The study will be led by Dr. Carlos Castillo and his team at the
National Bee Diagnostic Centre in Beaverlodge, Alberta and will be
completed over four years.
Canadian beekeepers are currently challenged with a variety of factors
impacting bee health that threaten not only the industry, but Canada's
ability to pollinate crops and produce food.
The project will document the distribution and intensity of known and
potential diseases, pests and parasites in Canada's commercial
beekeeping industry. This information is currently lacking, and is
needed to continue to explore science-based solutions to protect
Funding for the study will come from Agriculture and Agri-Food Canada's
AgriMarketing Program, an initiative under Growing Forward 2.
Additional funding partners include: CropLife Canada, the Alberta
Beekeepers Commission and the Manitoba Beekeepers Association.
"Our industry relies on pollinators for healthy crops. We are committed
to working with all stakeholders to further explore the factors
impacting bee health to come to science-based solutions so both
beekeeping and farming can thrive," says Pierre Petelle, vice-president
of chemistry at CropLife Canada.
"The Manitoba Beekeepers Association proudly supports this
initiative with the Alberta Beekeepers Commission. This represents a
necessary and proactive approach to ascertain a comprehensive and
national view of the overall health of the beekeeping industry which
affects all beekeepers, from the hobbyist to the largest commercial
businesses," says Allan Campbell, president, Manitoba Beekeepers
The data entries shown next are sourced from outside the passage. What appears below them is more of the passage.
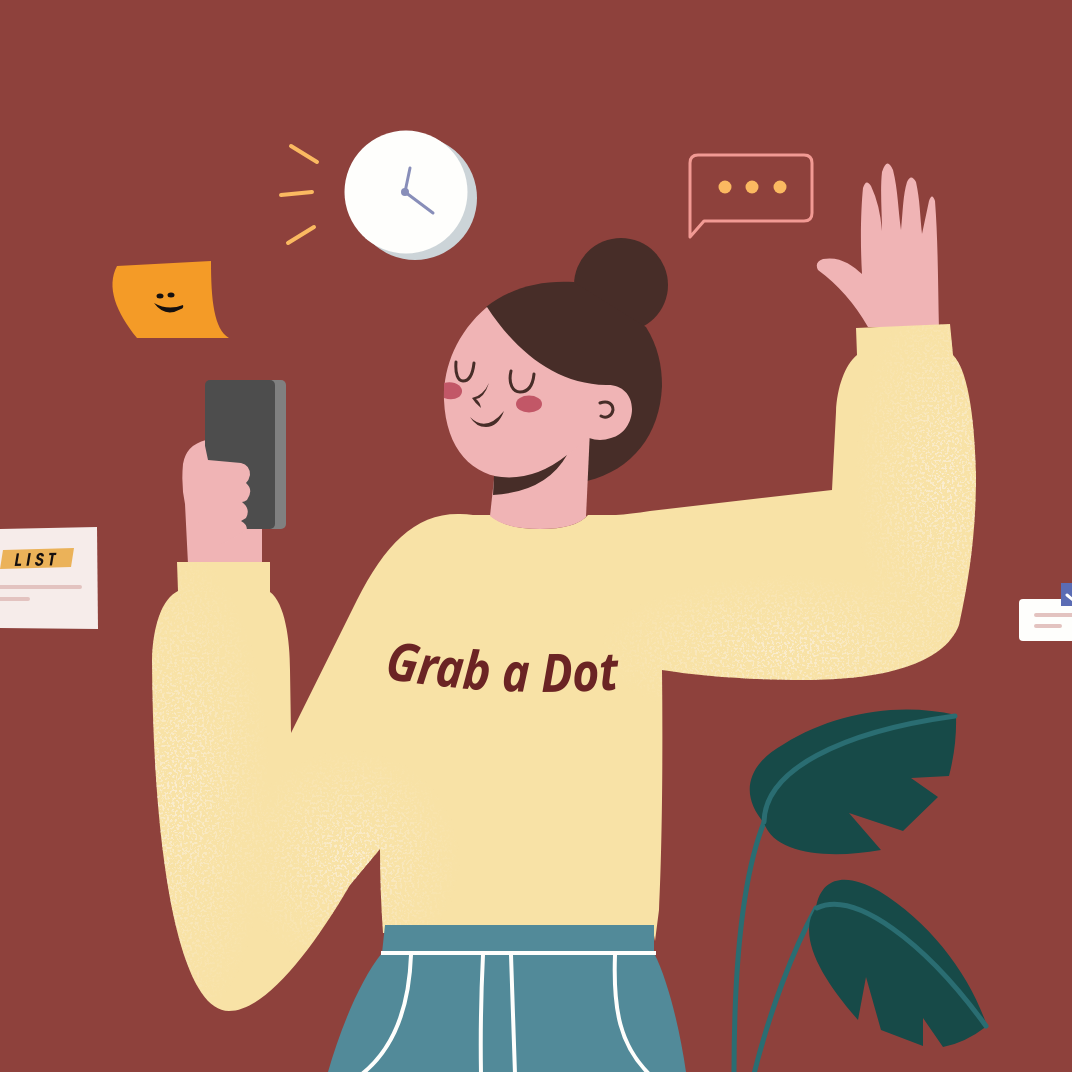
<!DOCTYPE html>
<html lang="en">
<head>
<meta charset="utf-8">
<title>Waving woman with phone</title>
<style>
:root {
  --wall: #8e413c;
  --skin: #f0b4b5;
  --blush: #c25767;
  --hair: #472d28;
  --sweater: #f8e2a6;
  --grain: #faebc8;
  --lettering: #6b2424;
  --jeans: #528a99;
  --leaf: #174a48;
  --vein: #2a6d72;
  --amber: #fbb961;
  --note: #f49b27;
  --paper: #f6ecea;
  --rule: #e3c3c0;
  --ink: #15100f;
  --white: #fefefc;
}
html, body { margin: 0; width: 1072px; height: 1072px; overflow: hidden; background: var(--wall); }
svg { display: block; }
.line { fill: none; stroke-linecap: round; stroke-linejoin: round; }
.skin { fill: var(--skin); }
.hair { fill: var(--hair); }
.leaf { fill: var(--leaf); }
.vein { stroke: var(--vein); stroke-width: 5; }
.features { stroke: var(--hair); stroke-width: 3; }
.ticks { stroke: var(--amber); stroke-width: 4; }
.hands { stroke: #888eb9; stroke-width: 3; }
.rules { stroke: var(--rule); stroke-width: 4; }
.seams { stroke: var(--white); stroke-width: 4; stroke-linecap: butt; }
.slogan { font: italic 600 53px "Noto Sans", "Open Sans", sans-serif; fill: var(--lettering); }
.list-title { font: italic 700 17px "TeX Gyre Adventor", "Lato", sans-serif; fill: var(--ink); }
</style>
</head>
<body>
<svg width="1072" height="1072" viewBox="0 0 1072 1072" role="img" aria-label="Woman in a yellow sweater holding a phone and waving">
  <defs>
    <path id="sweater-shape" d="M473 515 L490 515 Q505 529 540 529 Q576 529 588 515 L616 515 Q630 514 650 511 L832 490 L836 412 C837 387 845 365 857 355 L856 328 L950 324 L953 355 C970 372 975 430 976 475 C976 530 970 575 959 625 C944 665 880 680 805 680 C750 680 700 676 662 670 C663 760 662 850 659 910 L655 941 L653 930 L383 933 Q380 890 380 849 L350 885 C309 955 264 1011 229 1011 C180 1011 153 860 152 660 C153 625 162 599 178 591 L177 562 L270 562 L270 592 C285 603 290 640 290 670 L291 733 L357 600 C385 545 415 513 460 514 Q467 514 473 515Z"/>
    <clipPath id="sweater-clip"><use href="#sweater-shape"/></clipPath>
    <radialGradient id="grain-fade">
      <stop offset="0" stop-color="#faedd2"/>
      <stop offset="1" stop-color="#faedd2" stop-opacity="0"/>
    </radialGradient>
    <filter id="grain" x="0" y="0" width="1" height="1">
      <feTurbulence type="fractalNoise" baseFrequency="0.4" numOctaves="2" seed="4"/>
      <feColorMatrix values="0 0 0 0 1  0 0 0 0 1  0 0 0 0 1  9 0 0 0 -4.6" result="specks"/>
      <feComposite in="SourceGraphic" in2="specks" operator="in"/>
    </filter>
    <path id="slogan-curve" d="M384 678 Q505 700 650 687"/>
  </defs>

  <rect width="1072" height="1072" fill="var(--wall)"/>

  <g id="clock">
    <circle cx="415" cy="198" r="62" fill="#ccd4d8"/>
    <path d="M445 145 L456 152 L380 247 L365 238Z" fill="#ccd4d8"/>
    <circle cx="406" cy="192" r="61.5" fill="var(--white)"/>
    <path class="line hands" d="M410 168 L405 192 L433 213"/>
    <circle cx="405" cy="192" r="4" fill="#888eb9"/>
    <path class="line ticks" d="M291 146 L317 162 M281 195 L312 192 M288 243 L314 227"/>
  </g>

  <g id="speech-bubble">
    <path class="line" stroke="#f29a94" stroke-width="3" d="M690 237 L690 163 Q690 155 698 155 L804 155 Q812 155 812 163 L812 213 Q812 221 804 221 L704 221Z"/>
    <g fill="var(--amber)">
      <circle cx="725" cy="187" r="6.5"/>
      <circle cx="752" cy="187" r="6.5"/>
      <circle cx="780" cy="187" r="6.5"/>
    </g>
  </g>

  <g id="sticky-note">
    <path fill="var(--note)" d="M117 266 L211 261 C211 300 214 329 229 338 L137 338 C116 312 106 287 117 266Z"/>
    <ellipse cx="160" cy="296" rx="3.5" ry="2.5" fill="var(--ink)"/>
    <ellipse cx="171" cy="295" rx="3.5" ry="2.5" fill="var(--ink)"/>
    <path fill="var(--ink)" d="M154 303 Q168 311 183 305 Q184 308 181 309 Q165 318 154 303Z"/>
  </g>

  <g id="list-card">
    <path fill="var(--paper)" d="M0 529 L97 527 L98 629 L0 628Z"/>
    <path fill="#ebb259" d="M3 550 L74 548 L71 567 L0 569Z"/>
    <text class="list-title" transform="rotate(-1 14 566)" x="14" y="566" textLength="41">LIST</text>
    <path class="line rules" d="M-4 587 L80 587 M-4 599 L28 599"/>
  </g>

  <g id="task-card">
    <rect x="1019" y="599" width="70" height="42" rx="4" fill="var(--white)"/>
    <path class="line rules" d="M1036 615 L1080 615 M1036 626 L1060 626"/>
    <rect x="1061" y="583" width="24" height="23" fill="#5b6cb4"/>
    <path class="line" stroke="#fff" stroke-width="3" d="M1067 595 L1073 600"/>
  </g>

  <g id="plant">
    <path class="line vein" d="M734 1074 C734 980 740 880 765 820 M754 1074 C770 1010 793 950 816 908"/>
    <path class="leaf" d="M764 823 C740 795 746 765 784 744 C835 712 900 702 956 715 Q957 745 949 776 L911 778 L938 797 L903 831 L849 813 L881 850 C830 859 775 855 764 823Z"/>
    <path class="line vein" d="M764 822 C765 770 840 732 955 716"/>
    <path class="leaf" d="M816 907 C822 875 848 873 879 891 C930 922 970 975 987 1026 Q965 1043 943 1047 L923 1018 L923 1046 L881 1030 L866 977 L858 1020 C825 982 802 945 811 917Z"/>
    <path class="line vein" d="M817 908 C855 890 925 942 986 1026"/>
  </g>

  <g id="raised-hand" class="skin">
    <path d="M868 327 Q848 292 818 270 Q814 262 823 259 C840 256 852 265 862 274 C860 240 861 208 863 188 Q866 178 871 186 Q880 205 882 231 C882 212 880 190 882 172 Q887 156 893 170 C898 190 898 210 901 230 C903 210 903 195 907 182 Q911 173 916 182 C920 200 920 216 922 234 L929 201 Q932 192 935 201 C938 240 938 285 939 330Z"/>
  </g>

  <g id="phone-hand">
    <path class="skin" d="M188 564 L185 504 Q181 486 183 464 Q186 445 206 440 L250 465 L262 529 L262 564Z"/>
    <rect x="215" y="380" width="71" height="149" rx="5" fill="#808080"/>
    <rect x="205" y="380" width="70" height="149" rx="5" fill="#4d4d4d"/>
    <path class="skin" d="M204 441 L208 460 L241 463 Q250 465 250 475 Q249 480 246 483 Q254 490 247 500 Q244 502 242 502 Q251 509 246 518 L241 521 Q247 524 247 530 L220 545 L186 510 L188 452Z"/>
  </g>

  <g id="sweater">
    <use href="#sweater-shape" fill="var(--sweater)"/>
    <g clip-path="url(#sweater-clip)">
      <g filter="url(#grain)" fill="url(#grain-fade)">
        <ellipse cx="180" cy="790" rx="90" ry="240"/>
        <ellipse cx="350" cy="860" rx="110" ry="110"/>
        <ellipse cx="945" cy="480" rx="90" ry="190"/>
        <ellipse cx="790" cy="650" rx="190" ry="75"/>
      </g>
    </g>
    <text class="slogan"><textPath href="#slogan-curve" textLength="236" lengthAdjust="spacingAndGlyphs">Grab a Dot</textPath></text>
  </g>

  <g id="jeans">
    <path fill="var(--jeans)" d="M385 925 L654 925 L654 953 C668 980 680 1030 686 1072 L328 1072 C340 1030 360 980 382 953Z"/>
    <path class="line seams" d="M381 953 L656 953 M411 955 C409 1010 392 1050 362 1074 M615 955 C613 1010 620 1045 649 1074 M483 955 Q480 1015 481 1074 M511 955 L515 1074"/>
  </g>

  <g id="head">
    <circle class="hair" cx="621" cy="285" r="47"/>
    <path class="hair" d="M486 307 C510 288 540 280 574 282 L646 327 C658 346 662 366 662 386 C660 435 632 470 587 481 L560 440Z"/>
    <path class="skin" d="M495 470 L490 516 Q505 529 540 529 Q574 529 586 517 L590 430Z"/>
    <path class="skin" d="M487 307 C455 334 443 370 444 400 C446 450 473 478 512 478 C538 478 558 467 567 455 L589 438 Q600 442 611 438 C624 435 632 422 632 409 C632 394 621 384 606 385 C555 384 515 350 487 307Z"/>
    <path class="hair" d="M494 476 Q532 483 567 455 Q546 492 493 495Z"/>
    <path fill="var(--blush)" d="M444 383 C454 380 463 386 462 392 C461 398 453 401 444 398Z"/>
    <ellipse cx="529" cy="404" rx="13" ry="8.5" fill="var(--blush)"/>
    <path class="line features" d="M456 362 C455 374 458 381 463 381 C470 381 473 372 474 363 M511 371 C508 384 513 392 520 392 C529 392 533 384 534 374 M600 403 C608 400 613 404 613 410 C612 416 606 419 601 416"/>
    <path class="hair" d="M489 383 Q484 398 476 399 Q480 402 481 408 Q475 403 472 398 Q483 396 489 383Z"/>
    <path class="hair" d="M470 417 Q486 433 504 411 Q498 427 486 427 Q476 427 470 417Z"/>
  </g>
</svg>
</body>
</html>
SOURCE: Alberta Beekeepers Commission
For further information:
President, Alberta Beekeepers Commission